The Venetian Affair (1967) is low-key but enjoyable spy cinema, a “technicolor noir” that feels like a cinematic spin-off of the popular spy TV shows of its era. The Man from U.N.C.L.E.’s Robert Vaughn stars as washed-up CIA agent Bill Fenner, now a reporter for a wire service. He’s sent, with a mixture of reluctance and suspicion, to Venice, to cover the suicide bombing of an important conference. Fenner may have left the spy game behind, but it hasn’t left him, and he quickly finds himself on the radar of a former colleague, shifty CIA station chief Frank Rosenfeld (Ed Asner). He soon inserts himself recklessly into the investigation — which gets more complicated when his ex-wife Sandra Fane (Elke Sommer) resurfaces, and turns out to be connected with the intrigue.
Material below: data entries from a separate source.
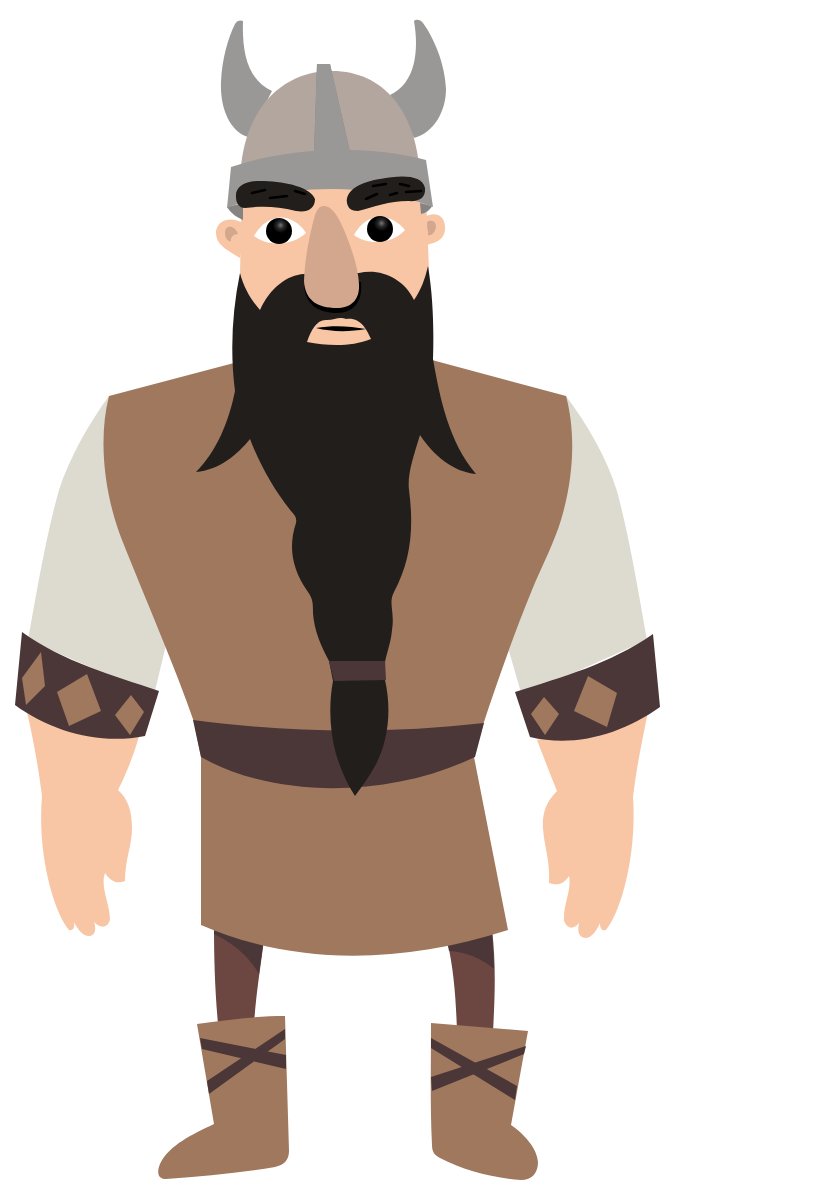
<!DOCTYPE html>
<html lang="en">
<head>
<meta charset="utf-8">
<title>Viking warrior</title>
<style>
:root {
  --paper: #ffffff;
  --skin: #f8c6a5;
  --nose: #d3a68e;
  --hair: #221e1b;
  --ink: #000000;
  --iron: #999896;
  --iron-shade: #858483;
  --dome: #b2a69e;
  --leather: #9f785e;
  --strap: #4c3738;
  --legging: #6c4641;
  --linen: #dddbd0;
}
html, body { margin: 0; background: var(--paper); overflow: hidden; }
svg { display: block; width: 828px; height: 1200px; }
.skin { fill: var(--skin); }
.nose { fill: var(--nose); }
.hair { fill: var(--hair); }
.ink { fill: var(--ink); }
.iron { fill: var(--iron); }
.iron-shade { fill: var(--iron-shade); }
.dome { fill: var(--dome); }
.leather { fill: var(--leather); }
.strap { fill: var(--strap); }
.legging { fill: var(--legging); }
.linen { fill: var(--linen); }
.white { fill: var(--paper); }
.brow-strands { fill: none; stroke: var(--ink); stroke-width: 2.5; stroke-linecap: round; }
</style>
</head>
<body>
<svg viewBox="0 0 828 1200" role="img" aria-label="Bearded Viking in a horned helmet, tunic and laced boots">
  <defs>
    <radialGradient id="pupil-shine" cx="0.56" cy="0.28" r="0.3">
      <stop offset="0" stop-color="#77777a"/>
      <stop offset="0.45" stop-color="#2a2a2c"/>
      <stop offset="1" stop-color="#000000"/>
    </radialGradient>
  </defs>

  <g id="legs">
    <path class="legging" d="M214 925 L264 940 C260 970 256 995 254 1024 L218 1024 C215 990 214 960 214 925Z"/>
    <path class="strap" d="M214 925 L264 938 L259 974 C249 957 235 944 214 934Z"/>
    <path class="legging" d="M447 940 L492 930 C496 962 495 995 493 1032 L457 1032 C456 1000 454 970 447 940Z"/>
    <path class="strap" d="M447 940 L492 930 L494 969 C481 958 466 952 449 951Z"/>
  </g>

  <g id="boots">
    <path class="leather" d="M197 1024 C227 1020 255 1016 285 1016 L289 1151 C289 1160 284 1165 275 1167 C240 1173 203 1176 166 1179 C157 1179 157 1171 160 1164 C169 1145 193 1134 214 1124Z"/>
    <polygon class="strap" points="200,1038 286,1055 286,1069 202,1049"/>
    <polygon class="strap" points="285,1029 285,1039 209,1094 207,1081"/>
    <path class="leather" d="M431 1023 L528 1031 L511 1125 C524 1134 537 1148 538 1162 C538 1173 532 1180 521 1180 C492 1178 463 1170 440 1158 C434 1155 432 1151 432 1145 C430 1105 431 1064 431 1023Z"/>
    <polygon class="strap" points="431,1038 517,1086 515,1100 431,1048"/>
    <polygon class="strap" points="526,1046 524,1054 432,1091 431,1077"/>
  </g>

  <g id="arms">
    <path class="skin" d="M27 712 L139 736 C134 755 126 774 118 790 C128 799 132 811 132 828 C132 846 125 859 125 881 C117 884 111 882 105 873 C100 888 110 903 110 920 C107 929 100 928 94 922 C97 931 94 936 89 936 C83 936 78 930 74 922 C75 928 73 931 69 930 C54 912 37 855 42 796 C38 765 33 738 27 712Z"/>
    <path class="skin" d="M648 712 L537 740 C544 758 550 774 557 791 C545 803 542 815 543 829 C545 851 550 859 549 883 C558 886 564 884 569 876 C572 890 563 904 564 921 C568 930 574 929 579 923 C577 932 579 937 585 938 C592 938 597 930 600 923 C600 929 602 931 606 930 C621 912 637 855 633 797 C637 765 642 741 648 712Z"/>
    <path class="linen" d="M109 396 C90 422 70 456 59 490 C46 536 37 590 28 640 L154 695 L172 620 L130 480Z"/>
    <path class="linen" d="M566 396 C587 424 606 456 617 491 C630 540 638 590 647 640 L522 696 L500 620 L550 480Z"/>
  </g>

  <g id="cuffs">
    <path class="strap" d="M22 632 C64 662 112 675 159 691 L145 736 C100 745 52 732 15 705Z"/>
    <path class="strap" d="M653 634 C610 664 562 677 515 692 L530 737 C575 748 622 734 660 707Z"/>
    <g id="cuff-diamonds" class="leather">
      <polygon points="41,652 45,686 26,705 22,678"/>
      <polygon points="87,674 101,711 69,726 57,692"/>
      <polygon points="131,695 144,712 130,735 115,715"/>
      <polygon points="588,676 617,693 607,727 574,711"/>
      <polygon points="544,697 559,714 545,735 531,714"/>
    </g>
  </g>

  <g id="tunic">
    <path class="leather" d="M109 396 L234 363 L432 360 L566 396 C575 429 575 473 561 520 C554 543 541 568 532 590 C514 634 497 682 483 725 L474 757 L508 930 C396 966 291 964 201 925 L201 757 L194 722 C176 669 145 598 122 540 C104 494 98 439 109 396Z"/>
    <path class="strap" d="M193 720 C290 733 388 734 484 723 L475 757 C390 798 274 799 201 757Z"/>
  </g>

  <g id="head">
    <g id="ears">
      <path class="skin" d="M246 225 C235 217 219 217 216 231 C215 245 227 250 240 258Z"/>
      <path class="nose" d="M238 234 C235 225 225 224 225 233 C225 239 229 242 231 241 C230 237 234 234 238 234Z"/>
      <path class="skin" d="M420 220 C430 211 444 212 445 226 C446 241 434 243 426 245Z"/>
      <path class="nose" d="M424 226 C427 219 436 219 436 227 C435 233 431 236 428 235 C429 231 427 228 424 226Z"/>
    </g>
    <path class="skin" d="M242 170 L425 170 L429 270 L420 320 L250 320 L240 275Z"/>

    <g id="helmet">
      <path class="iron" d="M243 21 C242 52 247 79 272 91 L248 137 C229 131 220 107 221 82 C222 59 228 38 235 24 C237 20 241 20 243 21Z"/>
      <path class="iron" d="M414 21 C419 50 416 83 390 95 L414 138 C434 133 446 111 446 89 C445 64 434 38 423 23 C420 19 416 19 414 21Z"/>
      <path class="dome" d="M241 166 C247 108 282 71 332 71 C384 71 414 112 419 166Z"/>
      <polygon class="iron-shade" points="317,64 330,64 350,152 314,154"/>
      <path class="iron-shade" d="M227 207 L243 203 L243 220 C236 217 231 213 227 207Z"/>
      <path class="iron-shade" d="M432 206 L420 203 L421 214 C426 213 430 210 432 206Z"/>
      <path class="iron" d="M231 167 C290 147 366 144 426 160 L433 207 C370 183 290 183 227 208Z"/>
      <polygon class="iron" points="317,64 330,64 350,152 314,154"/>
    </g>

    <g id="eyes">
      <path class="white" d="M254 236 C268 212 292 212 306 233 C292 246 268 247 254 236Z"/>
      <path class="white" d="M354 235 C366 212 390 212 405 230 C393 244 368 246 354 235Z"/>
      <circle cx="279" cy="231" r="13" fill="url(#pupil-shine)"/>
      <circle cx="380" cy="229" r="13" fill="url(#pupil-shine)"/>
    </g>

    <g id="eyebrows">
      <path class="hair" d="M236 197 C235 186 246 180 264 181 C287 182 310 187 315 199 C315 209 307 213 296 211 C276 206 261 206 245 208 C239 208 236 203 236 197Z"/>
      <path class="hair" d="M347 203 C345 190 361 182 380 179 C400 175 422 174 425 188 C426 198 419 202 408 201 C389 201 374 207 358 211 C351 211 348 208 347 203Z"/>
      <path class="brow-strands" d="M252 193 L265 190 M270 198 L287 196 M295 191 L305 194 M366 199 L377 194 M373 186 L386 184 M390 195 L397 193 M400 184 L409 186 M406 192 L421 191"/>
    </g>
  </g>

  <g id="beard">
    <path class="hair" d="M240 273 C244 288 251 300 260 310 C270 288 287 275 304 274 L359 273 C381 268 404 279 414 300 C421 290 425 279 428 266 C433 296 434 328 433 359 C440 399 449 442 476 474 C453 472 433 455 420 435 C414 455 407 474 409 490 C414 528 411 560 394 592 C388 603 395 612 392 630 C391 642 387 652 385 662 L385 680 C392 711 388 742 375 766 C369 777 362 786 355 796 C347 784 341 770 336 754 C329 729 329 702 333 681 L329 661 C321 646 314 630 313 613 C313 604 313 599 308 592 C292 569 288 547 296 523 C297 518 295 515 291 511 C274 490 260 465 250 439 C237 455 219 470 196 472 C217 451 229 421 235 391 C230 352 232 312 240 273Z"/>
    <path id="braid-band" class="strap" d="M329 661 L385 661 L386 680 L334 681Z"/>
    <g id="mouth">
      <path class="skin" d="M307 342 C311 330 317 319 327 320 C335 320 339 316 346 319 C360 317 366 328 371 339 C351 347 328 346 307 342Z"/>
      <path class="ink" d="M316 328 C333 325 350 326 366 329 C349 332 332 332 316 328Z"/>
    </g>
  </g>

  <g id="nose">
    <path class="ink" d="M304 285 C305 304 318 313 337 313 C353 313 363 302 361 282Z"/>
    <path class="nose" d="M324 206 C332 206 338 216 344 230 C351 247 358 266 359 284 C360 301 350 308 337 308 C317 308 305 300 304 281 C305 256 310 233 315 215 C317 209 320 206 324 206Z"/>
  </g>
</svg>
</body>
</html>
Colorful, moody, and mostly engaging, The Venetian Affair finds a nice sweet spot between the flashy camp of Bond and the somber cynicism of more serious spy lit. It deploys its locations to great effect, and Lalo Schifrin — in his prime — provides the soundtrack. I much preferred its patient, intelligent build-up to its ultimate revelations. The resolution of the mystery lurches into campy territory, and the final scenes struck me as somewhat anticlimatic. But I enjoyed the journey, and overall this one struck me as both worthy of inclusion and well placed on the list.